▸ **TASK REQUIREMENTS**
Within the listing that follows, state how many lines include the word "fill"; write only that number.

____________________

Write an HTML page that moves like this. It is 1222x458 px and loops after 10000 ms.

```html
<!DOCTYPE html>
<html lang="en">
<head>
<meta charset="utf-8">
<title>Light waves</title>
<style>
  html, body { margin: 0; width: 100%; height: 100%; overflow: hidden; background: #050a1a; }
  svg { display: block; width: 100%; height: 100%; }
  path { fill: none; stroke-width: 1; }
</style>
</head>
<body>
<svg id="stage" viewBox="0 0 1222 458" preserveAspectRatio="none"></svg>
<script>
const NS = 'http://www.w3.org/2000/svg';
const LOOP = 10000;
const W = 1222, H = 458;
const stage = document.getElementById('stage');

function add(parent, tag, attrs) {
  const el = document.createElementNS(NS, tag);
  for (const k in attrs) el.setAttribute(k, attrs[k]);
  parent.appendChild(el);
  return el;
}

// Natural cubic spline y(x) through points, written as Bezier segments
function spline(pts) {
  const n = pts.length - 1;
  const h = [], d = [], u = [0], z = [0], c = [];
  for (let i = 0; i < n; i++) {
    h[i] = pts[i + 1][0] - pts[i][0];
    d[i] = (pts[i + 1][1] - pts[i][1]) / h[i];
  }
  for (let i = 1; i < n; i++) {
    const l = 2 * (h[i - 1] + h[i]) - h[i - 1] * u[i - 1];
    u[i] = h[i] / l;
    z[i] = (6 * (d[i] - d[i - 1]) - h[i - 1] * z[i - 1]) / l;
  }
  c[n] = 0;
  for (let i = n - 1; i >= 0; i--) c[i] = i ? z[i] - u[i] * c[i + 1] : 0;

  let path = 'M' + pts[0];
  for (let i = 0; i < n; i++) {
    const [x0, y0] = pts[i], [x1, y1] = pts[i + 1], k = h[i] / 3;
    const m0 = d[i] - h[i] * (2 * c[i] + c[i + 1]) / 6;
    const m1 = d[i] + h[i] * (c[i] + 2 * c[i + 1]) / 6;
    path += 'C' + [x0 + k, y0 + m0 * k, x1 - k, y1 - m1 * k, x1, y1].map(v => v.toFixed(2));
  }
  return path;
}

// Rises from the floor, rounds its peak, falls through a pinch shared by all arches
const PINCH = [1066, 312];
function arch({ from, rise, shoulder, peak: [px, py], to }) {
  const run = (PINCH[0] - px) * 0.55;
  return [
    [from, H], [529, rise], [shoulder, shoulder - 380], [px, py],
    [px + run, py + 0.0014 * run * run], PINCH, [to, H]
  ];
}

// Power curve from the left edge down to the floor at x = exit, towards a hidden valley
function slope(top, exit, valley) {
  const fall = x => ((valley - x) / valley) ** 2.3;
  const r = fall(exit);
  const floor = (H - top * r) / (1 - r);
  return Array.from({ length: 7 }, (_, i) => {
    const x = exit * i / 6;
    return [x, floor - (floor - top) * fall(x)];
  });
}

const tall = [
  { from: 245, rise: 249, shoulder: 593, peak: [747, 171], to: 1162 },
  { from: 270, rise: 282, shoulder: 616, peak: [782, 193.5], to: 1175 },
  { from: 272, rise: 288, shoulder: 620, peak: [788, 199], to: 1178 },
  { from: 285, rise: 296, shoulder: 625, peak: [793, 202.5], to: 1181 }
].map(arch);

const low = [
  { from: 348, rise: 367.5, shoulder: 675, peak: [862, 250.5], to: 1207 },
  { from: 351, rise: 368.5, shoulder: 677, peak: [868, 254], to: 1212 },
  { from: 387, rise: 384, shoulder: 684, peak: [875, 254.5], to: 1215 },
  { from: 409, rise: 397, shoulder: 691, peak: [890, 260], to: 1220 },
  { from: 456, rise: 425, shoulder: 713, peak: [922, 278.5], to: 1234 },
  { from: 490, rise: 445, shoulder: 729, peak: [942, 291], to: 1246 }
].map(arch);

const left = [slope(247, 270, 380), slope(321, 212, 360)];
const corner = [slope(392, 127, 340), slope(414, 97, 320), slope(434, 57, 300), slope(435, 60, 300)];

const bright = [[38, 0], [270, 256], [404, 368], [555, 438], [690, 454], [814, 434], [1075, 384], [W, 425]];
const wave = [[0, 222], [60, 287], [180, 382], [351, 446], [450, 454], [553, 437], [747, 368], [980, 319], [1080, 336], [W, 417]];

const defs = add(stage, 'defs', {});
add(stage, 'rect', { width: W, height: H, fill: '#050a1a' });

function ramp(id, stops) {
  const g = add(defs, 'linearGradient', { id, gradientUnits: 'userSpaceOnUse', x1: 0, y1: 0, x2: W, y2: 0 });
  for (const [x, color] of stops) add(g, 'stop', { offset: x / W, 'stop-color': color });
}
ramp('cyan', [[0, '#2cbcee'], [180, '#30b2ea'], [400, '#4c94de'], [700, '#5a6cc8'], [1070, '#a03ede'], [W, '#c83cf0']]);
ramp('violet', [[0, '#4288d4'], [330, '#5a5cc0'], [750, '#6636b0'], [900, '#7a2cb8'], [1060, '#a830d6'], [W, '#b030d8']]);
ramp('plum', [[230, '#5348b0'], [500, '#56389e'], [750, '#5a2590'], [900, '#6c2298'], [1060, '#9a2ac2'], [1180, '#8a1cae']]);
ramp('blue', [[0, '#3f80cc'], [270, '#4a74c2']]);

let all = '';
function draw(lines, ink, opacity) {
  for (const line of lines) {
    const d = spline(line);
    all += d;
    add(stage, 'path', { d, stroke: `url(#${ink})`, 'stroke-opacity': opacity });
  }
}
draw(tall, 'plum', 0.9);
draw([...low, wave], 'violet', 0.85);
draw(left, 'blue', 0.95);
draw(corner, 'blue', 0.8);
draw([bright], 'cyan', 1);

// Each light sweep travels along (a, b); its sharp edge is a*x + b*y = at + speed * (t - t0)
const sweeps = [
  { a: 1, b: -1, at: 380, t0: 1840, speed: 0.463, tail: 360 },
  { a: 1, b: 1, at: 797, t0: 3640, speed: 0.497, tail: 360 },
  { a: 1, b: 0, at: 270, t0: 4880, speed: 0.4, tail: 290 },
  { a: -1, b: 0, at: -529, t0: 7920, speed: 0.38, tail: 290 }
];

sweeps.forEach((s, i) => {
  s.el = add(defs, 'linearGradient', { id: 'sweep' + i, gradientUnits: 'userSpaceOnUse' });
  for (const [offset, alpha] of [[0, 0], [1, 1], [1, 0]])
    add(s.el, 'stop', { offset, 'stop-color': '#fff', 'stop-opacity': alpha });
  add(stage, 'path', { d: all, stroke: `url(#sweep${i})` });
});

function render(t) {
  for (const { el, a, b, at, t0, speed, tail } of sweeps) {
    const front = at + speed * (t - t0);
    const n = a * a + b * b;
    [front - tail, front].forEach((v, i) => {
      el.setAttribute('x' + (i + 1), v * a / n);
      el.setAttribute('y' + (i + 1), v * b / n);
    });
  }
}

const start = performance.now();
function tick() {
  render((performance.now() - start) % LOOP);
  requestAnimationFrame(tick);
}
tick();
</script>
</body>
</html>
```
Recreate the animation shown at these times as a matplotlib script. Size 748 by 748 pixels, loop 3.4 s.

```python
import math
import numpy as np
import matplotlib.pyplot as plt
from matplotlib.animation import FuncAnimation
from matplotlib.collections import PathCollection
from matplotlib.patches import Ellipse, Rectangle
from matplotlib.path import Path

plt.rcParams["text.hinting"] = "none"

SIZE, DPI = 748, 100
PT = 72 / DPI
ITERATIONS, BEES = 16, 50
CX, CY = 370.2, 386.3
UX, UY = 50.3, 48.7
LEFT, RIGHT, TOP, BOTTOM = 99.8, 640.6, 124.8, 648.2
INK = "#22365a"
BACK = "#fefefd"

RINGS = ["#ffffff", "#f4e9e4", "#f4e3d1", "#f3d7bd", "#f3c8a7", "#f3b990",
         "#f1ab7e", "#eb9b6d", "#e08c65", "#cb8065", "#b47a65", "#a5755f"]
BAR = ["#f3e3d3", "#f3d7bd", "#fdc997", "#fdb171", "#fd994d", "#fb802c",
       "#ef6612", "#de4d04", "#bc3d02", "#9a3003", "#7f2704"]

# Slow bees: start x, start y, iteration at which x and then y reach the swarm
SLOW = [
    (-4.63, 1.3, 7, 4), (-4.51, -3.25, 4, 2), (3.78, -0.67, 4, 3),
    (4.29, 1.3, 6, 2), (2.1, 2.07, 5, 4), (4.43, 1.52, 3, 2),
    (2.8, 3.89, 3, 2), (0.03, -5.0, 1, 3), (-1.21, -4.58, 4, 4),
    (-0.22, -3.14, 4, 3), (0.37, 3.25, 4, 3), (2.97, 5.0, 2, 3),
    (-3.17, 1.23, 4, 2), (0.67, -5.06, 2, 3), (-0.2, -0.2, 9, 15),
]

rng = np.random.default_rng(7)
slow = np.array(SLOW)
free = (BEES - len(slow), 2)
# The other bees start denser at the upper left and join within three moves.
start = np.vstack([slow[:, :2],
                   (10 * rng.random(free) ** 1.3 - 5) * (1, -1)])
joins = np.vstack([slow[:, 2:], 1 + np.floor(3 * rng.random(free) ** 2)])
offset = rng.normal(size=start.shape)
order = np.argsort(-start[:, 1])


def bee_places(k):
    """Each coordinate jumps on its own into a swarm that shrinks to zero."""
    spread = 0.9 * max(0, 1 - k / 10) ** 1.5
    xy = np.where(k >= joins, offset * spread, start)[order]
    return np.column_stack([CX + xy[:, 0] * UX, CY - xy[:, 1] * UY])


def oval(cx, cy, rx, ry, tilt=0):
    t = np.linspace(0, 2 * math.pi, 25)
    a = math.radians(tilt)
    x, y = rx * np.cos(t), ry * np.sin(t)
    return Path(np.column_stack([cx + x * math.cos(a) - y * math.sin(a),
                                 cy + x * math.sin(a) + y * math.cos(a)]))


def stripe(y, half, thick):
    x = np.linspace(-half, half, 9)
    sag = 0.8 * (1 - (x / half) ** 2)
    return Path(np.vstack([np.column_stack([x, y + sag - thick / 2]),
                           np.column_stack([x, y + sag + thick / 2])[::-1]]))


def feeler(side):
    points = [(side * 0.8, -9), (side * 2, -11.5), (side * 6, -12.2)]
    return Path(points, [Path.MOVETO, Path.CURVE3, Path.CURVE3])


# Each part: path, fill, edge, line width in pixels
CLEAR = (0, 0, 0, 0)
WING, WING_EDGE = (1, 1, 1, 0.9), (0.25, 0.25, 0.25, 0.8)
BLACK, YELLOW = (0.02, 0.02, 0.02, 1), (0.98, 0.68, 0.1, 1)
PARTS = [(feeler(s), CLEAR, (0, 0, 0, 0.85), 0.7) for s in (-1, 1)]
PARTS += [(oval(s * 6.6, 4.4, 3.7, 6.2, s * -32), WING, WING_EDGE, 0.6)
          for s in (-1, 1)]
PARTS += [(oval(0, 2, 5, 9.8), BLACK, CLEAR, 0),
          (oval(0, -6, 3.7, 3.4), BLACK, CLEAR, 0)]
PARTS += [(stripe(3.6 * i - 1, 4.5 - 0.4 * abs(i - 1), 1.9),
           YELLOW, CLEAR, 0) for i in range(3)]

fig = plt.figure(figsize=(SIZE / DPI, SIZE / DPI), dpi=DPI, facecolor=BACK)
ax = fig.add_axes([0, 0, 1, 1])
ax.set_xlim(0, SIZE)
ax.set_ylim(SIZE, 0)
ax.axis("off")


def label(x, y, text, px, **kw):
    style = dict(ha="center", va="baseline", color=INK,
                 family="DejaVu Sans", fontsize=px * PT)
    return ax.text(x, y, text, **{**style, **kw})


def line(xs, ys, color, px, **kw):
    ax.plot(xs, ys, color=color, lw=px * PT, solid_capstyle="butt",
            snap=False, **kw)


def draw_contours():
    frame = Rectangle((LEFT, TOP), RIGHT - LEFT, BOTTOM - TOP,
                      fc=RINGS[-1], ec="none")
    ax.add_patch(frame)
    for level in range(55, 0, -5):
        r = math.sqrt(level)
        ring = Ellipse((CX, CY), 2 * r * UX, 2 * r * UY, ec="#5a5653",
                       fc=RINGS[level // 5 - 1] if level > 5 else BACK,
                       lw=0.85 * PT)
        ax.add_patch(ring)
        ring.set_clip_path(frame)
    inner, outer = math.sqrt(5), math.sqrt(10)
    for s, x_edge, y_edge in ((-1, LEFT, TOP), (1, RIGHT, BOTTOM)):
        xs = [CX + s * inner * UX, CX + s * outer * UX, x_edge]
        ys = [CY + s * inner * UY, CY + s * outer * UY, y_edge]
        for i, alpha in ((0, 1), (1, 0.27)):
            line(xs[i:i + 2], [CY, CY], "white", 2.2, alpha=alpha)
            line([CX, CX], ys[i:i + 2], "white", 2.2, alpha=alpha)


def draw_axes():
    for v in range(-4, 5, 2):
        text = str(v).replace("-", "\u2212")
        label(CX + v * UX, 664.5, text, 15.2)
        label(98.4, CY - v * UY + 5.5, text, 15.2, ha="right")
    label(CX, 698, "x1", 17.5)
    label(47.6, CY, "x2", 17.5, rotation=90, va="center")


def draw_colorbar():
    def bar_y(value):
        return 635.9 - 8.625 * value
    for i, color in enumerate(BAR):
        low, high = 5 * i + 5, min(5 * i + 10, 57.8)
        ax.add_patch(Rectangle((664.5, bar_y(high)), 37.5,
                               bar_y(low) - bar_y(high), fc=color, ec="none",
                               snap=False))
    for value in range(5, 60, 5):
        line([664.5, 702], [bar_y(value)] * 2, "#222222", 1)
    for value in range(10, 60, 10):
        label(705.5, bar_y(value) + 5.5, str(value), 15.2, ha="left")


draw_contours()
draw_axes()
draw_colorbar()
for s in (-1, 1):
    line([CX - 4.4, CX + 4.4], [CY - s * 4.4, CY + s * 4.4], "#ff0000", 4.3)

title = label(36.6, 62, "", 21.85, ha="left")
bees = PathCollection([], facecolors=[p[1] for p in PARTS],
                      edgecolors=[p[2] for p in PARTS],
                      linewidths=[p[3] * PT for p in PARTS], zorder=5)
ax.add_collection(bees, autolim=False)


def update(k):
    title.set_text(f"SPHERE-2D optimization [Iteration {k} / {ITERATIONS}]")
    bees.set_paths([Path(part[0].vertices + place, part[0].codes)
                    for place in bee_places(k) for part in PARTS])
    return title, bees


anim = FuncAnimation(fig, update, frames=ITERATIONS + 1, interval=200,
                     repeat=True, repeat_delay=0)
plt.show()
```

____________________

▸ **SOLUTION TO THIS PROBLEM**
3